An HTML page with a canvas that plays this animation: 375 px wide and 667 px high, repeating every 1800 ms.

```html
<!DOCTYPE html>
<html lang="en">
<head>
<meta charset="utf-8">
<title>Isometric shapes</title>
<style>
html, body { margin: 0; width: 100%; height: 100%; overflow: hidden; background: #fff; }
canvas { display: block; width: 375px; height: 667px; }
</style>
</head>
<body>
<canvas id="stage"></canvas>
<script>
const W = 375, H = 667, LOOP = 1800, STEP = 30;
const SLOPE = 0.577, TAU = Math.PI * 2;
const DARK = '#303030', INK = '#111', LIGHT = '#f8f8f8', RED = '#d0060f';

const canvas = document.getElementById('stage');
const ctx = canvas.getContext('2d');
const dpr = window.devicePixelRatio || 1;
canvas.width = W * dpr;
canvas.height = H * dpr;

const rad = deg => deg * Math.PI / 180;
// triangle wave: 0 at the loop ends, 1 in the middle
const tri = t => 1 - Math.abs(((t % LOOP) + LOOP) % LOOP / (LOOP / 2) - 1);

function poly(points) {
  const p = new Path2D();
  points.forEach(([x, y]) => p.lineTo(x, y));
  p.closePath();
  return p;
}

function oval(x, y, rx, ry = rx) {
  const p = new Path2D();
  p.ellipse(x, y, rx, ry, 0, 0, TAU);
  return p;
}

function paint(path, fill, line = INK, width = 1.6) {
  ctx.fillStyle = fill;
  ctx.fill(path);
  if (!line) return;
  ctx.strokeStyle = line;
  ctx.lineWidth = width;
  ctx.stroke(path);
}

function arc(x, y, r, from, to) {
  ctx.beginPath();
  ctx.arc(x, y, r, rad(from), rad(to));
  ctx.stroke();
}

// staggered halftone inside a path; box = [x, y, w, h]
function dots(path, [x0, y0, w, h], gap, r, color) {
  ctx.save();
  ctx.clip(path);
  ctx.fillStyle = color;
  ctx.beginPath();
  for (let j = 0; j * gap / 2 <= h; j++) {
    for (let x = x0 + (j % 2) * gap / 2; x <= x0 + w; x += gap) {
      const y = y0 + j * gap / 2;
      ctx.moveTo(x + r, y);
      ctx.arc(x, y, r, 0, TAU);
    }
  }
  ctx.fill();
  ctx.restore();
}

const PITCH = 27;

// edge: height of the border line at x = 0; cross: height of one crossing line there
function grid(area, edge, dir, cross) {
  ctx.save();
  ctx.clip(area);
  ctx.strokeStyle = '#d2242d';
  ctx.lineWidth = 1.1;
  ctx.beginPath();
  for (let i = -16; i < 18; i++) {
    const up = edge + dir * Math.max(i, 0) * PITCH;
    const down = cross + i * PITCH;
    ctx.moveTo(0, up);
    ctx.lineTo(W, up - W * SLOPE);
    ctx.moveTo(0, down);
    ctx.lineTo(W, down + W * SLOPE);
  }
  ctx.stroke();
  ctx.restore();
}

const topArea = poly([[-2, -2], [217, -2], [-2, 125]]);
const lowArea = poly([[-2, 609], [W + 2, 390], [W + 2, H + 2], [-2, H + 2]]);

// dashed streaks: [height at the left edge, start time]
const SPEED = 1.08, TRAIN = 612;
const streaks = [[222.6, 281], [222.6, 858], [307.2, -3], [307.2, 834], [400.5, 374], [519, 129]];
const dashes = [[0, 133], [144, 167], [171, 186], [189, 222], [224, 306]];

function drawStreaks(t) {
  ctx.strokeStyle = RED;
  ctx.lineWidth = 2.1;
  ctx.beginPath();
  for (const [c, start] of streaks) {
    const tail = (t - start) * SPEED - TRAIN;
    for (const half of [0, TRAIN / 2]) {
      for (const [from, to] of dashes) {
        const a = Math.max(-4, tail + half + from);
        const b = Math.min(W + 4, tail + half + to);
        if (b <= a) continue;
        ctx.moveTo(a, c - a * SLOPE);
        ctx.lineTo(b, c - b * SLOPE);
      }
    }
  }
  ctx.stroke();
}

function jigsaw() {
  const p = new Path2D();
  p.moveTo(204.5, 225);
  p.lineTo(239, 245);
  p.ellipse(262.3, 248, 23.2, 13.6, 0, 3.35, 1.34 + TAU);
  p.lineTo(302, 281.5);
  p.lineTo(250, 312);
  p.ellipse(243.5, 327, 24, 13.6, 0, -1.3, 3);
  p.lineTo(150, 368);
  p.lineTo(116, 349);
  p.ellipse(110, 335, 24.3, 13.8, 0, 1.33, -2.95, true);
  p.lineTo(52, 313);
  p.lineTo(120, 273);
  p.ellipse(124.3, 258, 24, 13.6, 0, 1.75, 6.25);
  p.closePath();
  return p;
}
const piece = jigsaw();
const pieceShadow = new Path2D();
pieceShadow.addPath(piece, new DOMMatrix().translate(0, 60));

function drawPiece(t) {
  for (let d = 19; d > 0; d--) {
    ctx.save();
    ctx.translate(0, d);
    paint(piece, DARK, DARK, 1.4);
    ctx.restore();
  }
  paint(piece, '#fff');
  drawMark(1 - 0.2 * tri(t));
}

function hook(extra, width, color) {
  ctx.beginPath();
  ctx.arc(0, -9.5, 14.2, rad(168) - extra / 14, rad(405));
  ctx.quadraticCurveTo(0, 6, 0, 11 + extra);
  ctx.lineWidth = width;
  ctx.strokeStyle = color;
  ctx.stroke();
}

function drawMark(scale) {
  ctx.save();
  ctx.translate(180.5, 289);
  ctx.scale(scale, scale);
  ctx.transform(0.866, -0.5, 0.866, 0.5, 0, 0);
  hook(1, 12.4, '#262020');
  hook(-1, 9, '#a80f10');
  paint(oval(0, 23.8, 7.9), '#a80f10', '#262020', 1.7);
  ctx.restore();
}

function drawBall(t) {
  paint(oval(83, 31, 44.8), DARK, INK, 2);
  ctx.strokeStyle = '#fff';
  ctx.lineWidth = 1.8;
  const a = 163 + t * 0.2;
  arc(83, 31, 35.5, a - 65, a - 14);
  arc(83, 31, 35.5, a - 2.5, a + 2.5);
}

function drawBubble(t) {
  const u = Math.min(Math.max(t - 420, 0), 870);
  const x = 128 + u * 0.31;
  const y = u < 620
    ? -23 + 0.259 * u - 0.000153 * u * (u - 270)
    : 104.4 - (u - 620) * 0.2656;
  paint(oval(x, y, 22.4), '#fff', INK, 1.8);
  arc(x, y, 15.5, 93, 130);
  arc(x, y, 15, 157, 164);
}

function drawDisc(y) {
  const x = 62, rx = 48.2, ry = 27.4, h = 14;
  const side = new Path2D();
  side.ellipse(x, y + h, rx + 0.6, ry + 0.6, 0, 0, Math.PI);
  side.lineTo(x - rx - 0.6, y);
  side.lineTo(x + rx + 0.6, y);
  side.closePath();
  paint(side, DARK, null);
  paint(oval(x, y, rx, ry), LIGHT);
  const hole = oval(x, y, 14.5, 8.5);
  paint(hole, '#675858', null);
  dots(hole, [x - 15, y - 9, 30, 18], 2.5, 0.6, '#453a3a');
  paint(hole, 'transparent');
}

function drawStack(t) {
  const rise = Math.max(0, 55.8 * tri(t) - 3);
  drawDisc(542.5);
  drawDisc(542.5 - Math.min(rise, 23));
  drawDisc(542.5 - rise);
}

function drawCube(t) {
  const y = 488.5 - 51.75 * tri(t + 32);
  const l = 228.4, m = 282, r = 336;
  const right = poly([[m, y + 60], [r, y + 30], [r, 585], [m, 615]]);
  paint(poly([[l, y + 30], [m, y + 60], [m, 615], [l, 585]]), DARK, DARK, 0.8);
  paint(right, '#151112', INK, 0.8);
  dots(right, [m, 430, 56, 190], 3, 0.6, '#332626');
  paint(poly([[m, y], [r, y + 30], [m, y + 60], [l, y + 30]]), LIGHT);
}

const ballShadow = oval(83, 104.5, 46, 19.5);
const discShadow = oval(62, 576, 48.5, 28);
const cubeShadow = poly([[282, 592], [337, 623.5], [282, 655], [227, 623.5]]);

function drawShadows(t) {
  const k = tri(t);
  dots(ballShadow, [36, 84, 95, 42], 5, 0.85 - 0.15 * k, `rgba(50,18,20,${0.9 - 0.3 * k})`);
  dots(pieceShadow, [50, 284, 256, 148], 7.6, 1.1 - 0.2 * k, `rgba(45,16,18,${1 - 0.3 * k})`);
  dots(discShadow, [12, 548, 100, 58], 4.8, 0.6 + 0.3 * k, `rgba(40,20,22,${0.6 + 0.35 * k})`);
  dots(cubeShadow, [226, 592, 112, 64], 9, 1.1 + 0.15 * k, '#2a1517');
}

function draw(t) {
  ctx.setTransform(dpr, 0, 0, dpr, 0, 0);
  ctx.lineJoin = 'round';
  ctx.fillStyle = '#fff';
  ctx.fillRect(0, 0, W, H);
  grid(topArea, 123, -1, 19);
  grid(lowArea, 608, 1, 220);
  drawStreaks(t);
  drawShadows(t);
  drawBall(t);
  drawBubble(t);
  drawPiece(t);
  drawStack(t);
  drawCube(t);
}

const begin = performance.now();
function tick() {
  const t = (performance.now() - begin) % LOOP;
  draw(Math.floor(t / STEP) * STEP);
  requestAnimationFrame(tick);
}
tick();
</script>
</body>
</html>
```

EXERCISE PROMPT: With "drawDisc" as the string to match, show every line of the entries above that has it.

RESPONSE TO THE EXERCISE:
function drawDisc(y) {
  drawDisc(542.5);
  drawDisc(542.5 - Math.min(rise, 23));
  drawDisc(542.5 - rise);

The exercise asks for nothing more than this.